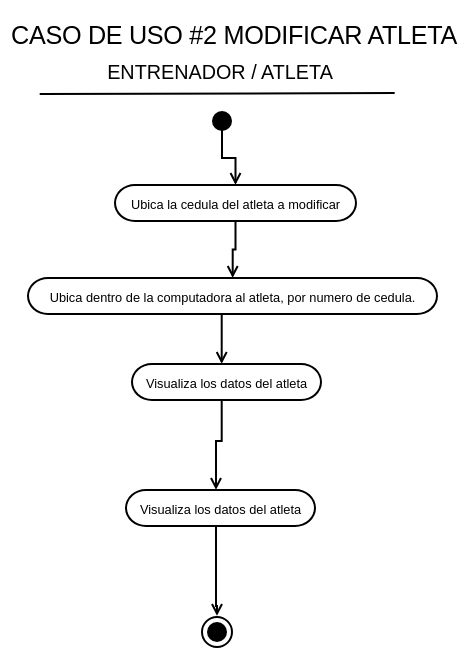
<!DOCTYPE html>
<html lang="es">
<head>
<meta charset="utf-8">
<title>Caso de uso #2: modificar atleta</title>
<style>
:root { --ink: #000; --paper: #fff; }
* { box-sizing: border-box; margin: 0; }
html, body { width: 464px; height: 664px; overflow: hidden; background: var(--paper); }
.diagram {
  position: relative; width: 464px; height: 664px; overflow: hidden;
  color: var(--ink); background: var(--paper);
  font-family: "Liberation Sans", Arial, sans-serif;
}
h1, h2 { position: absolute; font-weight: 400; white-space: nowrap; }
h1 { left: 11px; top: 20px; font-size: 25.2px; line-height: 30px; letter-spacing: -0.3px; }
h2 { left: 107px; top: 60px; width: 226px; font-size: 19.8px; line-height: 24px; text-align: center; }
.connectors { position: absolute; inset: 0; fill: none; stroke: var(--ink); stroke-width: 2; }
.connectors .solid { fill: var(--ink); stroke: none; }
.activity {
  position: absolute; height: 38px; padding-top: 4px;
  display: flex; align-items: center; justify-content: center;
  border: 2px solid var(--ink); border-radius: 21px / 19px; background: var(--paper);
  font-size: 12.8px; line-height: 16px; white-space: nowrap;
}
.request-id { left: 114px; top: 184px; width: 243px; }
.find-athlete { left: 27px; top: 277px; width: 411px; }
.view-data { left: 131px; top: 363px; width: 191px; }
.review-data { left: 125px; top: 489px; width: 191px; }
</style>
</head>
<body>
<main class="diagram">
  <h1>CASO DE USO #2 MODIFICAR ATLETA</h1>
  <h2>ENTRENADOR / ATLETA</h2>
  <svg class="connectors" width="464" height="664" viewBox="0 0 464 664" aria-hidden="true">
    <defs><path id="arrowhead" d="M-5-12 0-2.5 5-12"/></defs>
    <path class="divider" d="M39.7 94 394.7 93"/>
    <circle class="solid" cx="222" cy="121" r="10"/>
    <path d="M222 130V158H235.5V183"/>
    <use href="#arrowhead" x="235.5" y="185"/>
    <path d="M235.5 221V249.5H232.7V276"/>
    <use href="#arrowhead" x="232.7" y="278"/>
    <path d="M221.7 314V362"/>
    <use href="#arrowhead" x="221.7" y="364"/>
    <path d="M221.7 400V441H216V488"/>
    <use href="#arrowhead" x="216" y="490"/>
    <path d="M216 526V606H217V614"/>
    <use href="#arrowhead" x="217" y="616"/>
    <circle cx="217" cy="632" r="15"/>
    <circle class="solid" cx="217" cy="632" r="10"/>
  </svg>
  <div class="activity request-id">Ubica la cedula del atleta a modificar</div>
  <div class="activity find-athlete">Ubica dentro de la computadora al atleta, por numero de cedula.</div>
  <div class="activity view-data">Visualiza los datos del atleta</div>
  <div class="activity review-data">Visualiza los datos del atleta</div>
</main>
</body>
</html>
# # # # # # #
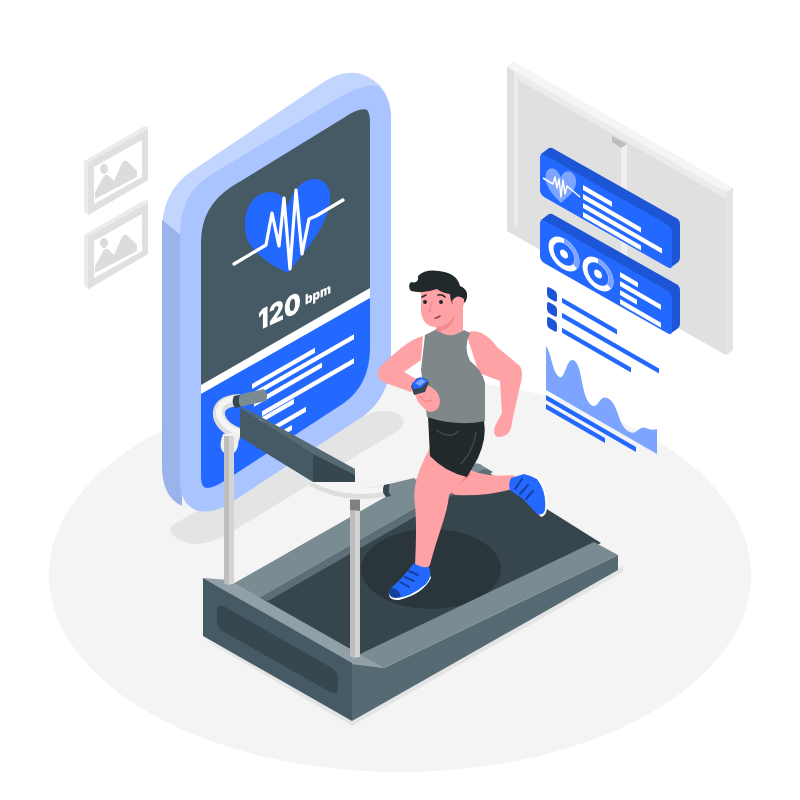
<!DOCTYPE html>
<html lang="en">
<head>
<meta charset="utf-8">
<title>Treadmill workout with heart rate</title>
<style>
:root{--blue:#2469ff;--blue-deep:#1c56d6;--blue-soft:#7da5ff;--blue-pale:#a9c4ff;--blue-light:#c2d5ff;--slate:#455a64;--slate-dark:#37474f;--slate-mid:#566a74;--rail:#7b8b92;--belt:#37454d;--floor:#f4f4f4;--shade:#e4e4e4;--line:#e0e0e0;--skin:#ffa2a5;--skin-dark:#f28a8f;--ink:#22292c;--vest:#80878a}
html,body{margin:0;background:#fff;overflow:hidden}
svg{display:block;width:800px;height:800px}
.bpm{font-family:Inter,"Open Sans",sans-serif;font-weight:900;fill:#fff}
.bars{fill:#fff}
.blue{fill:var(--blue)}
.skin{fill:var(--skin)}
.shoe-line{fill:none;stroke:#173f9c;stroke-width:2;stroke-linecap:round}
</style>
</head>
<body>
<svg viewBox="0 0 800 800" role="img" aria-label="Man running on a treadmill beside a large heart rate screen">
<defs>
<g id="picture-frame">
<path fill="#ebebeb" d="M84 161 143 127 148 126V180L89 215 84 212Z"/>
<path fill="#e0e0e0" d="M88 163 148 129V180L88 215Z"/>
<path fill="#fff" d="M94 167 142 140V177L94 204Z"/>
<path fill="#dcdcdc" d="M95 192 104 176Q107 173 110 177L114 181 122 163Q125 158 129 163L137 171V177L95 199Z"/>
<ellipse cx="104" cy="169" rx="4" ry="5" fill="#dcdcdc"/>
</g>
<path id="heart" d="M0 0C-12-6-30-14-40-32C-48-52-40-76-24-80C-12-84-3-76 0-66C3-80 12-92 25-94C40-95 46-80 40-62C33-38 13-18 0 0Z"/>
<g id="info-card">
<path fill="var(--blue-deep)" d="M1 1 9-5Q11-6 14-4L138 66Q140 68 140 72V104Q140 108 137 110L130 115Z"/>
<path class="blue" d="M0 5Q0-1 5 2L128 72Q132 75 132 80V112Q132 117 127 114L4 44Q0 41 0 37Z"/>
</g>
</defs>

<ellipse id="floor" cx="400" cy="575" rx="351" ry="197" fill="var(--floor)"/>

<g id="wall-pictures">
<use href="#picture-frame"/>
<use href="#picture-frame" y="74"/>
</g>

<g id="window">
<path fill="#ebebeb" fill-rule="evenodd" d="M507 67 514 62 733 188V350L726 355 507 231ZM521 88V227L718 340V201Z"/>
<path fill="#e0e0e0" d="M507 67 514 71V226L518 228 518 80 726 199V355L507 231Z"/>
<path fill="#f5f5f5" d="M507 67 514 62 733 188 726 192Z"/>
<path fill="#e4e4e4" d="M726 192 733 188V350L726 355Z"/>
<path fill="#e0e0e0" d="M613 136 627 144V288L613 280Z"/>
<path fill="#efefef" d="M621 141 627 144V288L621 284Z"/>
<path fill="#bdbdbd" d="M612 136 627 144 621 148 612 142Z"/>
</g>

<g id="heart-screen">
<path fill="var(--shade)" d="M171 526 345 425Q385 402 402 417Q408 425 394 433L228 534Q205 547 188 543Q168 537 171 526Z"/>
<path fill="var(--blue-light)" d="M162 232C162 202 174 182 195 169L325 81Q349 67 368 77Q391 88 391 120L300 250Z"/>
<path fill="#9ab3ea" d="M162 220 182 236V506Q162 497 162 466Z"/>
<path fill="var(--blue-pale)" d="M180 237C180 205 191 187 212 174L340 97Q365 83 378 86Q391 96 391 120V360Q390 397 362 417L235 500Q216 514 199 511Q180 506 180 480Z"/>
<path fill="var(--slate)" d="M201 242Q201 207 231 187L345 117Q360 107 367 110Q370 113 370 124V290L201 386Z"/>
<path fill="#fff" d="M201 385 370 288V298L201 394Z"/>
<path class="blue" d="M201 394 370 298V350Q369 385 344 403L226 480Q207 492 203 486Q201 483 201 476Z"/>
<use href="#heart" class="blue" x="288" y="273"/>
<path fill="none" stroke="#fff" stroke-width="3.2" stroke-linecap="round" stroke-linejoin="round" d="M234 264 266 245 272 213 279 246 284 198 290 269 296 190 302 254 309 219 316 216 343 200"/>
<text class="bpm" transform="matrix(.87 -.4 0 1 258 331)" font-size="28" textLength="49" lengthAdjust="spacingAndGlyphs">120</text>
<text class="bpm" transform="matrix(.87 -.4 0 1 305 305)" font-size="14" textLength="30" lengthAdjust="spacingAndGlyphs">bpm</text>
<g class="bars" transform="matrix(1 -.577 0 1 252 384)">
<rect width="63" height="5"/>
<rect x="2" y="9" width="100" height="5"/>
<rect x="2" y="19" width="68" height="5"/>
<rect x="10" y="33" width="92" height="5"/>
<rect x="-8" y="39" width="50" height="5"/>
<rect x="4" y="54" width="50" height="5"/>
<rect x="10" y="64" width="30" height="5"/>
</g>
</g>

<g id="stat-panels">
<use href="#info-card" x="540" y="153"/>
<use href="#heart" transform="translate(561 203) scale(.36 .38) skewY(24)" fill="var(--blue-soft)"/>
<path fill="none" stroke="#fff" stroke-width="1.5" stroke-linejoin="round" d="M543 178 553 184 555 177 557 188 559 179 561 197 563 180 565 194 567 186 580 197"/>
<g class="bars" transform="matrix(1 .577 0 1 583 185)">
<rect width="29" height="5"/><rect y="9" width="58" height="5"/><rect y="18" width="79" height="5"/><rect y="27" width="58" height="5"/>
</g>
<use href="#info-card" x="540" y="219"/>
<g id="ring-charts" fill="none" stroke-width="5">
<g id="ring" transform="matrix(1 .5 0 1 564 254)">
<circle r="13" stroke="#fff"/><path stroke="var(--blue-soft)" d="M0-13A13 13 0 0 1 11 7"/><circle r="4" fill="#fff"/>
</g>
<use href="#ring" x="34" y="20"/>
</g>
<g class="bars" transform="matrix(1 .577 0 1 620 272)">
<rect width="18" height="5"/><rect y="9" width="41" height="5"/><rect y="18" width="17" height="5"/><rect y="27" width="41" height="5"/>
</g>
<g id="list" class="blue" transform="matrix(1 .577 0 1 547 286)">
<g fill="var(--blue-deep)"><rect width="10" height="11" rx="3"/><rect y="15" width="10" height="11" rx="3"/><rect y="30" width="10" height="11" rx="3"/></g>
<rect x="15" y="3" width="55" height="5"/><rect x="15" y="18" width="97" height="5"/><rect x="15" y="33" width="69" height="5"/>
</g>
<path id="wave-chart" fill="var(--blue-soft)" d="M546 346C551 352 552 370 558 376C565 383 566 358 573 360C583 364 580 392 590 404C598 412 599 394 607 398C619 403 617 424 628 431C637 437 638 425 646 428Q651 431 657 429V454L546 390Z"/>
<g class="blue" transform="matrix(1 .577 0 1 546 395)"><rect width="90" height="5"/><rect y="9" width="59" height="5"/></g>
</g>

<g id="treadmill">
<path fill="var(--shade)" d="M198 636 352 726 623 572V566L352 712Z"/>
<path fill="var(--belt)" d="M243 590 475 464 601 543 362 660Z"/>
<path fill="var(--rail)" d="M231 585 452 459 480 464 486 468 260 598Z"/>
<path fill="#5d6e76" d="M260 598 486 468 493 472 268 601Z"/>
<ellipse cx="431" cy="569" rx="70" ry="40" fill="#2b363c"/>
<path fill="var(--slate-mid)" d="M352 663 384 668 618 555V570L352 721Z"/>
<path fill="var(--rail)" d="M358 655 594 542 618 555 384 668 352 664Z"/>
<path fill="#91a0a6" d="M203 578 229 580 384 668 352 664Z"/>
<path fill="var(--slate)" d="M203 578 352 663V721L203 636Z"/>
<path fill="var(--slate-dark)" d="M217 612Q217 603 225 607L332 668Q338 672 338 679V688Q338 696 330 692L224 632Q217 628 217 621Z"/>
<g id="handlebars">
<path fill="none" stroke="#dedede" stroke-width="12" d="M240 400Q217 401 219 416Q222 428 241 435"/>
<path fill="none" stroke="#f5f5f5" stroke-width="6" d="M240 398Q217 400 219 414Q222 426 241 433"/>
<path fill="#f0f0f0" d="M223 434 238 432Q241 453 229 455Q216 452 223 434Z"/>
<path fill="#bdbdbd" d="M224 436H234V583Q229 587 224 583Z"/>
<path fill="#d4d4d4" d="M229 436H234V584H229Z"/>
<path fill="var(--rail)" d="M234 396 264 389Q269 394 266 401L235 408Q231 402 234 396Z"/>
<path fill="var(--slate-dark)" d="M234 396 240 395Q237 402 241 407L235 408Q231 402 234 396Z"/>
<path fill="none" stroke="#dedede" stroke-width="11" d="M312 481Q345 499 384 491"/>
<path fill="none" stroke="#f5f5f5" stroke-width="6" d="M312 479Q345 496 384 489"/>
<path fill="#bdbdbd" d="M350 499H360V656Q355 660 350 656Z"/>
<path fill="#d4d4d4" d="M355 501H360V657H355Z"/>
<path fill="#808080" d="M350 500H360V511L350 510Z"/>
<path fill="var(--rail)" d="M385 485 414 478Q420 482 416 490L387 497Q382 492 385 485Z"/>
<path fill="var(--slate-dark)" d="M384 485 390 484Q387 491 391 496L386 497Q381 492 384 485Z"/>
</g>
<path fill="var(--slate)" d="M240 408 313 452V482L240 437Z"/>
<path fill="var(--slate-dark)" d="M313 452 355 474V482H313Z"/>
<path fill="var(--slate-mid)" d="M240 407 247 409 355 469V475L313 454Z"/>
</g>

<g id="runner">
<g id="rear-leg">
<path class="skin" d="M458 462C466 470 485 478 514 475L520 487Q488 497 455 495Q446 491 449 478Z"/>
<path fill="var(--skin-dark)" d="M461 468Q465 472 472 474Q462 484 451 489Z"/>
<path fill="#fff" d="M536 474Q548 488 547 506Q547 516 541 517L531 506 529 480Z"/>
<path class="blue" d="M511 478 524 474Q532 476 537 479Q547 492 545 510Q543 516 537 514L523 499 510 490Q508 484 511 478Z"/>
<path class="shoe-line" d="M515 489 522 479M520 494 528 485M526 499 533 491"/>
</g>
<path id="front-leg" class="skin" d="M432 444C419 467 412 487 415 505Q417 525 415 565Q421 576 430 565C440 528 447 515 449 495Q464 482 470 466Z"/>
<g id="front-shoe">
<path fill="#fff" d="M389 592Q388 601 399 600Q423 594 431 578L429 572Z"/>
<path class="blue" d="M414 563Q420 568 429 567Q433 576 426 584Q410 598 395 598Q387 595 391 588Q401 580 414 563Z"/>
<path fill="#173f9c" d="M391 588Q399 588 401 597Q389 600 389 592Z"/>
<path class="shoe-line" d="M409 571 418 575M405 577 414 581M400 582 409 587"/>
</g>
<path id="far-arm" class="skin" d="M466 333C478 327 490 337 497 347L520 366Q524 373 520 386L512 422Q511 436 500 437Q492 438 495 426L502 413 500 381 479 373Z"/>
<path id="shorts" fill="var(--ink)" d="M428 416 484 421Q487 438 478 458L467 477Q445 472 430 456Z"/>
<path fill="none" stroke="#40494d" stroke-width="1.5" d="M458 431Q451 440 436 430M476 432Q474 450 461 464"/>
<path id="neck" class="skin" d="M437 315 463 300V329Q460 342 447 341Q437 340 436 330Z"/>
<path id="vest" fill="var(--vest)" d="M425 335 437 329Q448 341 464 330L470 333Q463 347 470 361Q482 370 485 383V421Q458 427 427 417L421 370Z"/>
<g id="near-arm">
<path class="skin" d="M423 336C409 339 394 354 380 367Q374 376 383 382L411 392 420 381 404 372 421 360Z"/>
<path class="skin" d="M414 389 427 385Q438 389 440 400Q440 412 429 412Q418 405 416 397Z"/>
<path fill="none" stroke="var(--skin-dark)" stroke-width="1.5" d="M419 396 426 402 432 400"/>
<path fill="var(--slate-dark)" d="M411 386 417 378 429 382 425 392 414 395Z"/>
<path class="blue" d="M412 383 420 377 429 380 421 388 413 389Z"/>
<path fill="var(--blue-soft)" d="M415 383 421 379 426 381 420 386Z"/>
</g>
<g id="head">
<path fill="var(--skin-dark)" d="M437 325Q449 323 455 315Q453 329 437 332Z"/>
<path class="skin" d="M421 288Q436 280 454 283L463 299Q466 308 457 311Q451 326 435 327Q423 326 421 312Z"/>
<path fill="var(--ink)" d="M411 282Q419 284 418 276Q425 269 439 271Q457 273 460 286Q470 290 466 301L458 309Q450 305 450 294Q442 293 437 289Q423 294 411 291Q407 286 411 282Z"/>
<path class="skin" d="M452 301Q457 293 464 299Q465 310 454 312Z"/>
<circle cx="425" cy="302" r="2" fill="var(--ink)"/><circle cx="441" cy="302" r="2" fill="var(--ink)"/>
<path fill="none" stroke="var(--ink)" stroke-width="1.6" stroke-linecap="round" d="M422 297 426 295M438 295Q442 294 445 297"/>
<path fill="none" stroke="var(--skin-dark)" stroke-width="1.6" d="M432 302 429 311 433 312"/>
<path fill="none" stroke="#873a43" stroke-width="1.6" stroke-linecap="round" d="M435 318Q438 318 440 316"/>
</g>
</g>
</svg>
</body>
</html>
# # # # # # #
» **What you are asked to do**
Every line containing the word "html" must be copied from the material above.

» **Task answer**
<!DOCTYPE html>
<html lang="es">
html, body { width: 464px; height: 664px; overflow: hidden; background: var(--paper); }
</html>
<!DOCTYPE html>
<html lang="en">
html,body{margin:0;background:#fff;overflow:hidden}
</html>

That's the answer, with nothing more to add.